If you’re looking to recruit someone top talent who will also stay long term at your company, there are two kinds of lenses to put on: the employee and the employer. Putting on the employee lens, remember what motivates people and inspires them to work somewhere. What other things do people look for in a job besides benefits and paychecks? 

Relationship-building During Recruiting 

People want to feel as if they are connected and have purpose and value at their job. So one of the best ways to establish that is creating a relationship during the hiring process. At ResMan, we’ve seen remarkable success in having our recruiter follow up with candidates between interviews, asking how the interviews went, answering questions, and giving validation for hesitations or excitement about a position. This goes for candidates who don’t end up being hired and onboarded, as well.  

This relationship helps people feel valued and considered as they’re making career decisions and ultimately, that same validation instills confidence in candidates about how well they will be supported if they come to work for you.
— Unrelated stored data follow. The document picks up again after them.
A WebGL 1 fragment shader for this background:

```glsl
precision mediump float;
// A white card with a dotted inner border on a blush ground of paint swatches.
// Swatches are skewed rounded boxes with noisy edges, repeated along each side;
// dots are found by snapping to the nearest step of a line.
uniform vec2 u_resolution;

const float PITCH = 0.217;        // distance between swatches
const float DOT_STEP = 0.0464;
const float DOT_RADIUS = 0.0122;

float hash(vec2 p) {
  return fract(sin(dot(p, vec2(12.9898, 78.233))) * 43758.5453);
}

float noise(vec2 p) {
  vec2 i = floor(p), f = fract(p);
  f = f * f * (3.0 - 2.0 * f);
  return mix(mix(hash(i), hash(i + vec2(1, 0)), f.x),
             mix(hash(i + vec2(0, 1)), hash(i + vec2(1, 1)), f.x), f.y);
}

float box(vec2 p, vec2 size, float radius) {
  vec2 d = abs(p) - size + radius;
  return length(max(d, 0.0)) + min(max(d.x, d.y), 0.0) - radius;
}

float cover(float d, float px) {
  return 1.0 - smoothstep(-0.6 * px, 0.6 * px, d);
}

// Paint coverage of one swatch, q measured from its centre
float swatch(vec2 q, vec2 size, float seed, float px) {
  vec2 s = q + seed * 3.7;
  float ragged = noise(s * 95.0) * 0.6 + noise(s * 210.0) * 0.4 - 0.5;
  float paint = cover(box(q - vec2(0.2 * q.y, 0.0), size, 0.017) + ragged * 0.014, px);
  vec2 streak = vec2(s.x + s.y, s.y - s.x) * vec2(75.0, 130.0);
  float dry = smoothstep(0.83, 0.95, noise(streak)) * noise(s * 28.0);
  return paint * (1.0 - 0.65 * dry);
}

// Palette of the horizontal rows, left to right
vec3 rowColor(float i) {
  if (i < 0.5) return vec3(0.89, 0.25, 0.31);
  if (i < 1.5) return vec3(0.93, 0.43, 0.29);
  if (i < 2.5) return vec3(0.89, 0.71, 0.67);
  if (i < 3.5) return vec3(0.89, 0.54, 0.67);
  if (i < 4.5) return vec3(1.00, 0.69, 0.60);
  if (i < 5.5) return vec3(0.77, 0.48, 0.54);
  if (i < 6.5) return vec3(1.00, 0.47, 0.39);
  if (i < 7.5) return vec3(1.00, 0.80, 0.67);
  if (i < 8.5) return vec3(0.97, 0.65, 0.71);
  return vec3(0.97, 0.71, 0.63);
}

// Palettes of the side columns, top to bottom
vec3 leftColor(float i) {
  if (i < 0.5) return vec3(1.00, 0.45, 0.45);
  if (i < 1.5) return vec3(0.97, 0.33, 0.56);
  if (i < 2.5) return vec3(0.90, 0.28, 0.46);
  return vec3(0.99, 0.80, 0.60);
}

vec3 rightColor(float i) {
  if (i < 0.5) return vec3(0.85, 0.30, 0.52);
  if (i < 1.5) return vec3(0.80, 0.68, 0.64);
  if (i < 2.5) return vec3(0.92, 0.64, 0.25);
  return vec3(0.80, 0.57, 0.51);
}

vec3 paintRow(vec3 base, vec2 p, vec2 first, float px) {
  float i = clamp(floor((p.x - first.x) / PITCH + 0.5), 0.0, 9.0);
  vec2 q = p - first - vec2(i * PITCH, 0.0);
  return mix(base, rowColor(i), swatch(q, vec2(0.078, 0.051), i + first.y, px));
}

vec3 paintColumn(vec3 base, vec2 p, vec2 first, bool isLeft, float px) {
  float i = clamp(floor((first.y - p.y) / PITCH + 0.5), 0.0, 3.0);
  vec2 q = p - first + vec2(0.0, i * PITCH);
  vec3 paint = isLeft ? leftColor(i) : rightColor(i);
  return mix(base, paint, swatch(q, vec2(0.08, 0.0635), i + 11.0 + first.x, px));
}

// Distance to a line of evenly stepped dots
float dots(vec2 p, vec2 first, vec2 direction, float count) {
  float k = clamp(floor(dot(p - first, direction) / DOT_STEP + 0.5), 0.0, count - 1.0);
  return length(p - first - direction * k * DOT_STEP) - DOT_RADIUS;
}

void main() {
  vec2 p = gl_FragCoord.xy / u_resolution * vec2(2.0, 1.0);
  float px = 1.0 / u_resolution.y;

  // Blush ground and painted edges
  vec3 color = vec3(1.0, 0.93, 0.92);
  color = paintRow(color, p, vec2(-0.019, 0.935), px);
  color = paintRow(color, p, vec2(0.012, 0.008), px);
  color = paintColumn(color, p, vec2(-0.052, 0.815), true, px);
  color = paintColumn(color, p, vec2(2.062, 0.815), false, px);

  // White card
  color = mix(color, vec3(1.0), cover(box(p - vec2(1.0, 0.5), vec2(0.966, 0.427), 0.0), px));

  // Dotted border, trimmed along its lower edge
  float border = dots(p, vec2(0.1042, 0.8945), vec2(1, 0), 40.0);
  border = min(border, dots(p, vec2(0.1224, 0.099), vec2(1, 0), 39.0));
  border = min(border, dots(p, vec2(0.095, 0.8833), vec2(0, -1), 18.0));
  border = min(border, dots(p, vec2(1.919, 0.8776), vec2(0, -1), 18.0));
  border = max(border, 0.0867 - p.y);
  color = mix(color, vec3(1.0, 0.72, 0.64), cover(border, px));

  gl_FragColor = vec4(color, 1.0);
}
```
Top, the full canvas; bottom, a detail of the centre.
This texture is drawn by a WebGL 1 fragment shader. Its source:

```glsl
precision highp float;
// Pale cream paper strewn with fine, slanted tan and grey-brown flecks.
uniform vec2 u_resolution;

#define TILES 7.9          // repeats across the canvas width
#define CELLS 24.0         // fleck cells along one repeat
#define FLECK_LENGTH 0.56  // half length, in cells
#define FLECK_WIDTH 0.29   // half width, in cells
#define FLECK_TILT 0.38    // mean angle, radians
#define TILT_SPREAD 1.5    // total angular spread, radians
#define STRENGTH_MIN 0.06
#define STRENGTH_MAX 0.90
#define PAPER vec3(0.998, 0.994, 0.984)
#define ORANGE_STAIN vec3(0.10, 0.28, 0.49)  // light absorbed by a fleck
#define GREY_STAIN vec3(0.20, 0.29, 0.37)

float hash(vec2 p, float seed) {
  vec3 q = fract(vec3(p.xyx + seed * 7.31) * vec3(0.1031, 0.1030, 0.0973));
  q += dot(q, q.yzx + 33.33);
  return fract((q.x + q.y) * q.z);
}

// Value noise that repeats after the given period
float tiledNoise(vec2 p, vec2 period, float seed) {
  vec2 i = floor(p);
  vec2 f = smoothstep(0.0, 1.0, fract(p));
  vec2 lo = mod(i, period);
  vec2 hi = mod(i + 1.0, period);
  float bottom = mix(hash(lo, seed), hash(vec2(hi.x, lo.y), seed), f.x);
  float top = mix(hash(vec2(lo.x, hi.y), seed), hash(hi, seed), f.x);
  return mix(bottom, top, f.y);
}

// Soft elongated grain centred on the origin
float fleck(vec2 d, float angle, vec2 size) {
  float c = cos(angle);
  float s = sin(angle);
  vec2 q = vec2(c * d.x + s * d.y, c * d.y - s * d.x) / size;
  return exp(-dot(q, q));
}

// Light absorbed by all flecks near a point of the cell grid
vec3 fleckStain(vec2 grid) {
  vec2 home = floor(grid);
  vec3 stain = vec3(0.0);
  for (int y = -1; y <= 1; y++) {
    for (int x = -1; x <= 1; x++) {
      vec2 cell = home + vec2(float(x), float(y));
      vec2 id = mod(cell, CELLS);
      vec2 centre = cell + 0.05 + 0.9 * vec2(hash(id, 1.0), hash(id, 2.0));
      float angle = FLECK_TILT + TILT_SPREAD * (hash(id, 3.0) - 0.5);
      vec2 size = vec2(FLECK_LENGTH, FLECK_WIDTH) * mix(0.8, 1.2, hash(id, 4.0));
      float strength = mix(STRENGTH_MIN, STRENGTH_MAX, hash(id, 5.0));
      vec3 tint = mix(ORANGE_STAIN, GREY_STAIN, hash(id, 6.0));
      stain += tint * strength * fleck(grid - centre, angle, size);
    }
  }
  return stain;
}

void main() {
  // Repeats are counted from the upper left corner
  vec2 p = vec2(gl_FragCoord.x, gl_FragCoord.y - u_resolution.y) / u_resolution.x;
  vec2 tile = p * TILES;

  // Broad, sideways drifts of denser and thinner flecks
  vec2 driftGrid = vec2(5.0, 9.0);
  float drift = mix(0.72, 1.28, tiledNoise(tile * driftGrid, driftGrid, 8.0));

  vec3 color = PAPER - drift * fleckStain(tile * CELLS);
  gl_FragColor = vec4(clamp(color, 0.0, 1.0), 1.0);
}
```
Not to mention, even if a candidate is not the right fit, that great first impression will be a motivation to refer others in their network. 

It’s also important to check in with the diversity at your property. Are there pathways for minorities to move up and does that reflect in your offices? You’re interviewing with all kinds of top talent who also have all kinds of backgrounds, and this requires embodying a business that supports the growth of all people at your company. Candidates are more likely to feel confident about you as an employer when they can envision themselves working hard and moving up in the company, just like their peers. Make sure your level of diversity at the property will welcome all candidates. You will see more applications and talent show up. 

Hiring the right fit 

As you are recruiting talent across the board, you want to hire a candidate who has drive, skills, and talent and will be able to support you as the employer. A bad hire can cost much more overall. So how do you figure out the difference during the hiring process? 

We recommend having a hiring committee created by you as the employer. This hiring committee could be diverse positions in the company that might work closely with this role on a day-to-day basis. Consider creating a collaborative scorecard, listing must-have skills and desired skills. List out soft skills that would potentially be a positive contribution in these positions. 

Creating a scorecard to make note of both critical skills and intangibles with personal notes from interviews can be a wonderful way for the hiring committee to come together and compare before offering a position to the candidate. This helps lower the risk of missing any overlooked qualities that could impact their performance or ability to work at the property. It can also validate and establish consistency for any positive qualities seen by multiple committee members in a candidate. 

It’s also great to consider multi-stage interviews to gather the necessary information in the hiring process. Your first interviews can be done by the hiring committee where you focus more on the qualification of the candidates critical skills, but we encourage taking a different approach for a final interview. 

At ResMan, we include a final stage interview with HR, where we ask questions about the candidate as a person and their character. You might ask questions like, “When was a time in your previous roles where you delighted a customer?” or “Where was a time you and your team had a problem and you contributed to a solution?” to better understand their how they would handle common situations at your property. 

End the interview by asking what they’re passionate about, as this also can give you insight as to what motivates these candidates outside of their job. You’d be surprised at how those answers can connect back to their potential role at your property. 

All in all, recruiting isn’t a process to be taken lightly, especially now. Even with leasing season ahead, be thorough and tactical about how your approach to filling open positions. That investment will come back to you in time and money saved from constant turnover.